> **Data shown**:
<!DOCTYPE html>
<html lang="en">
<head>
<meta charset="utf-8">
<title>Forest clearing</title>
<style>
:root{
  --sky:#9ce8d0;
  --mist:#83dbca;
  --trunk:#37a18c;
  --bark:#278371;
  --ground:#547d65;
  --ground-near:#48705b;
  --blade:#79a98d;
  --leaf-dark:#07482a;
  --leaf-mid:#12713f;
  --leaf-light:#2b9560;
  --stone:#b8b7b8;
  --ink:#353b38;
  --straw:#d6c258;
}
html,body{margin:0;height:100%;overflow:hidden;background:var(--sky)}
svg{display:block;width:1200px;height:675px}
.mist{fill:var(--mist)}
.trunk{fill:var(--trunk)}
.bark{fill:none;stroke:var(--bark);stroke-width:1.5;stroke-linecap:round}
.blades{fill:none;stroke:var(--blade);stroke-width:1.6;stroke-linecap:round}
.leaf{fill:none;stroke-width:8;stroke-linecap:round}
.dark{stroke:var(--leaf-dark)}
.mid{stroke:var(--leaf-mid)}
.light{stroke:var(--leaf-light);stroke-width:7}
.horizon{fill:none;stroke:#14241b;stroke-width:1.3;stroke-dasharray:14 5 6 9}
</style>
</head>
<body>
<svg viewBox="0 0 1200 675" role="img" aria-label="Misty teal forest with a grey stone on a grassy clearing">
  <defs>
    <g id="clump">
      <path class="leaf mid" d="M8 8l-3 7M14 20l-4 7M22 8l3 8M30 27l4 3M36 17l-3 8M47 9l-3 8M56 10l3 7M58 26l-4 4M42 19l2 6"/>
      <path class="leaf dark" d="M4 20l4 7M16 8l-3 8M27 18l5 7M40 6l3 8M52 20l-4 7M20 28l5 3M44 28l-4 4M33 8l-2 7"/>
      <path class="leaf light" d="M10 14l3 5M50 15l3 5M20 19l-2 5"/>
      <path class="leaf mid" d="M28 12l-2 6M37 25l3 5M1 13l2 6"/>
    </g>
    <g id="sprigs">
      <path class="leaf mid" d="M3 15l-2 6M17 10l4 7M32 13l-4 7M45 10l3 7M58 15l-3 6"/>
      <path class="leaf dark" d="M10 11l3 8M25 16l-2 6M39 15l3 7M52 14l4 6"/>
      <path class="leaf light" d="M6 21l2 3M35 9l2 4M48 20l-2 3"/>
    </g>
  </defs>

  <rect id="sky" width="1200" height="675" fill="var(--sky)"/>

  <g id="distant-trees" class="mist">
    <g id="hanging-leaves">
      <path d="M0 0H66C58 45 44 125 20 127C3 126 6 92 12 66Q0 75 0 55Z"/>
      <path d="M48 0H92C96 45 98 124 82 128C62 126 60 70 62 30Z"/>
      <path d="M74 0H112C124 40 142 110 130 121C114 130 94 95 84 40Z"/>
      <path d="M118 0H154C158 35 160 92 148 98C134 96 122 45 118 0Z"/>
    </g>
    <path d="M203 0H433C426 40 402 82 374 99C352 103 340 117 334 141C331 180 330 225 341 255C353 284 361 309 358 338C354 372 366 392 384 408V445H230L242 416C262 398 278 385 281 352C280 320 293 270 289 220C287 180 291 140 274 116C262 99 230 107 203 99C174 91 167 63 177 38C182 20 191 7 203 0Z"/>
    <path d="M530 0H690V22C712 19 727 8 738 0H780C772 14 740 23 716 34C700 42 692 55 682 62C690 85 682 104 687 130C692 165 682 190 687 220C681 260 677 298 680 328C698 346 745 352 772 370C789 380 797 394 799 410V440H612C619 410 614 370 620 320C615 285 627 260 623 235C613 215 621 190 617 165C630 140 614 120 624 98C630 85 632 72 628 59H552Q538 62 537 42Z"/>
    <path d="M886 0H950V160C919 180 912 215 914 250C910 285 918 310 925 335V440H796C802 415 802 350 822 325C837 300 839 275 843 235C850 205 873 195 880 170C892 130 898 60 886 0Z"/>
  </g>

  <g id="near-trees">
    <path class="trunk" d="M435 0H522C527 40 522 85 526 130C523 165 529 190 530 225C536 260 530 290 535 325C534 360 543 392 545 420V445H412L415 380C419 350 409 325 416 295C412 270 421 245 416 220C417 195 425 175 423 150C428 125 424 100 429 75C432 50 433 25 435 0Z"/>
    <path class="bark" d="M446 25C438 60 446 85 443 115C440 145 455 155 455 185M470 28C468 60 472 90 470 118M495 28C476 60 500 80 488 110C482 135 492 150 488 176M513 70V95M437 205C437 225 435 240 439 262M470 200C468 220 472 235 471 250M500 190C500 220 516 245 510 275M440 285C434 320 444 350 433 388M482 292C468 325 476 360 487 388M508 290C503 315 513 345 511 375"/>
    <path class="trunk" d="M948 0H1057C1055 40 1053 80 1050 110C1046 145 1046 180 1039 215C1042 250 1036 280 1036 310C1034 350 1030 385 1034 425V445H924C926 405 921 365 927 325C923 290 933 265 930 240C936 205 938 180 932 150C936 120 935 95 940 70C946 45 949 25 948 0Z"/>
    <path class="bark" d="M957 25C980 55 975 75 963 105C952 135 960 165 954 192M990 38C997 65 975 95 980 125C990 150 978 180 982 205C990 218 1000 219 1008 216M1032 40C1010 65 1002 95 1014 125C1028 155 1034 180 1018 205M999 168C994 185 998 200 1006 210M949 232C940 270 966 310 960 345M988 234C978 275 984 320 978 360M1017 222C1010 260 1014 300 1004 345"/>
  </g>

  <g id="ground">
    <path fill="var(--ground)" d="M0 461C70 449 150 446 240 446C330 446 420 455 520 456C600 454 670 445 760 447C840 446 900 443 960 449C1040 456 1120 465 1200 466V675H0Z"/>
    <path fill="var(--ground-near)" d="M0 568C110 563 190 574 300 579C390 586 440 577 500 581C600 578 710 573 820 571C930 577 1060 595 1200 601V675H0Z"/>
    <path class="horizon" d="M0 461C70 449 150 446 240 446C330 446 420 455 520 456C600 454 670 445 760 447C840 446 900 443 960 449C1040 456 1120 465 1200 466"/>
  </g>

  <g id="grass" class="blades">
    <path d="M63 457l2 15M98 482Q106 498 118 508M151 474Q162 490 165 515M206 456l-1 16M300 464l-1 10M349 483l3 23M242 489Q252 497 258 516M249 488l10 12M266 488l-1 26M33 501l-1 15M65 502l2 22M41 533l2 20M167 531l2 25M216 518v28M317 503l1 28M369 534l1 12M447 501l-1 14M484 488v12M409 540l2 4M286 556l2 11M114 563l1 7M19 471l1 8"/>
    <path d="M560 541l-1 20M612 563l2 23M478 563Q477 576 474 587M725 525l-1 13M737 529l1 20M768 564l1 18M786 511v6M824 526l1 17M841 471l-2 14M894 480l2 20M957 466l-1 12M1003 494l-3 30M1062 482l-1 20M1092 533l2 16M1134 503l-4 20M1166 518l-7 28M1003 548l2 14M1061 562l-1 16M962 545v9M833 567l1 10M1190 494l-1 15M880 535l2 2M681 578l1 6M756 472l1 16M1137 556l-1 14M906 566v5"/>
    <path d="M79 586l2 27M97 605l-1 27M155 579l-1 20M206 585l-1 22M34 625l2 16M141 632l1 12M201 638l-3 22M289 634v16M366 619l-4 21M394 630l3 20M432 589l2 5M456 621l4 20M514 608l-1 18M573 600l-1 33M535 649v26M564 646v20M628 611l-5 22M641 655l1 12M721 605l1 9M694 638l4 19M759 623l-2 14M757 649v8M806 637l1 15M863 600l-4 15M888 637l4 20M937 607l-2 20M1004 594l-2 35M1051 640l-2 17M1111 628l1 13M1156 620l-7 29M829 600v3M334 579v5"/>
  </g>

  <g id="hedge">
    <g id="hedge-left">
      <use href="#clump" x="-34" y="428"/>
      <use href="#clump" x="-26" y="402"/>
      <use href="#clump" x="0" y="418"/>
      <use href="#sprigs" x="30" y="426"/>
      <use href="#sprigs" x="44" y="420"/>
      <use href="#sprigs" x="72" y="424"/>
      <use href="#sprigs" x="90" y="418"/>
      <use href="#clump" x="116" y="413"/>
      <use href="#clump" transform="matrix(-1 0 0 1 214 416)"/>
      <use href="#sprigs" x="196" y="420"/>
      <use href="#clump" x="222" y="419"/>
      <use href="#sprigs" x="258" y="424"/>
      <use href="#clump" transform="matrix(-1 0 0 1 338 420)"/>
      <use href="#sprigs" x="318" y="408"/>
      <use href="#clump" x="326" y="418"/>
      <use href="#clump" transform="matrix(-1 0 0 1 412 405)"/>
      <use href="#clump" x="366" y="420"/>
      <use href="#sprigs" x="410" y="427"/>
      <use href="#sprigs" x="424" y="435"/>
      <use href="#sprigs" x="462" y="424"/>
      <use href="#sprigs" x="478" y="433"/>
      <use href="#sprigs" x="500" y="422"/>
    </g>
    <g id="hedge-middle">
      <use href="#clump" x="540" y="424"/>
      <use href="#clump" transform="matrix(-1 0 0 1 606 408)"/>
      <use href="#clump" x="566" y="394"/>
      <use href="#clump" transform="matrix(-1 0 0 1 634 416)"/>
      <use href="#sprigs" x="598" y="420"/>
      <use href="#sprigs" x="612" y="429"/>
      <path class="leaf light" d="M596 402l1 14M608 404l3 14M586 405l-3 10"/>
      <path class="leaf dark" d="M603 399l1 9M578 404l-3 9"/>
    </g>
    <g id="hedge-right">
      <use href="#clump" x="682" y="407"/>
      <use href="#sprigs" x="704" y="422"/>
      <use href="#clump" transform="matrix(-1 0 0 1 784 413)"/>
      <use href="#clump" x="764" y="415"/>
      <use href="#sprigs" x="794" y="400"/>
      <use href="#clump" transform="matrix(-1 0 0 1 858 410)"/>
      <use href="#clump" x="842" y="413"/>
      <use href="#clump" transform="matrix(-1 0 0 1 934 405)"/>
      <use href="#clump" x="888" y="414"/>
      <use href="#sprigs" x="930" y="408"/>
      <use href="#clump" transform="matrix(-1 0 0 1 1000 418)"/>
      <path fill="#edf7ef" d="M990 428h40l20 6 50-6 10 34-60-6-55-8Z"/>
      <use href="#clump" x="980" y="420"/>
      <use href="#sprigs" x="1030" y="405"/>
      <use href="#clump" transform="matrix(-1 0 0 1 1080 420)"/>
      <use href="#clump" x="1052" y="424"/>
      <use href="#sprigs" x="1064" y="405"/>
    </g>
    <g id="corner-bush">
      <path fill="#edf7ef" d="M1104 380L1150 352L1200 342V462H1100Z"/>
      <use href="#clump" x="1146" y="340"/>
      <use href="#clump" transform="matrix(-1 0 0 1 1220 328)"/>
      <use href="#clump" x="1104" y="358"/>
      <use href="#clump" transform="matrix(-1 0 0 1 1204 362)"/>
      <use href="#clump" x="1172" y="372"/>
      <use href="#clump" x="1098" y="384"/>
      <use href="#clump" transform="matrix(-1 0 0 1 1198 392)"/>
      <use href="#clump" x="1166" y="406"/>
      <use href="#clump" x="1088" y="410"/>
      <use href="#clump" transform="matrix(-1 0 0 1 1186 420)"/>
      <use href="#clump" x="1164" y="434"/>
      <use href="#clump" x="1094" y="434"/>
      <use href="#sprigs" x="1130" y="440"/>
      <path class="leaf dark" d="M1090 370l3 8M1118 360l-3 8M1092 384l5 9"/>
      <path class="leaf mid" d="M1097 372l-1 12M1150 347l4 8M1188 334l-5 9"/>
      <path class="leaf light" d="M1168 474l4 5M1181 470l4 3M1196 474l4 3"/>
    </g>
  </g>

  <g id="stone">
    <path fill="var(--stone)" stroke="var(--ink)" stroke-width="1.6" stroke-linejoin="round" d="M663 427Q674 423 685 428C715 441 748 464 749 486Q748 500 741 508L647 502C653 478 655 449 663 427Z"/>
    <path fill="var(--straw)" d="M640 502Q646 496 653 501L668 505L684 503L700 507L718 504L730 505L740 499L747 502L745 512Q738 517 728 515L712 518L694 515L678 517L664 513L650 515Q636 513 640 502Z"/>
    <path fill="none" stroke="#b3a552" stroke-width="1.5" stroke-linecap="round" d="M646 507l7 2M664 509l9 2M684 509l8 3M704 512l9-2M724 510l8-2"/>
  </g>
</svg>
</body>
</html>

> **Assignment**:
Restate, word for word and with nothing added, the lines from the first line of the listing through the one where "--ink:#353b38;" stands.

> **Task solution**:
<!DOCTYPE html>
<html lang="en">
<head>
<meta charset="utf-8">
<title>Forest clearing</title>
<style>
:root{
  --sky:#9ce8d0;
  --mist:#83dbca;
  --trunk:#37a18c;
  --bark:#278371;
  --ground:#547d65;
  --ground-near:#48705b;
  --blade:#79a98d;
  --leaf-dark:#07482a;
  --leaf-mid:#12713f;
  --leaf-light:#2b9560;
  --stone:#b8b7b8;
  --ink:#353b38;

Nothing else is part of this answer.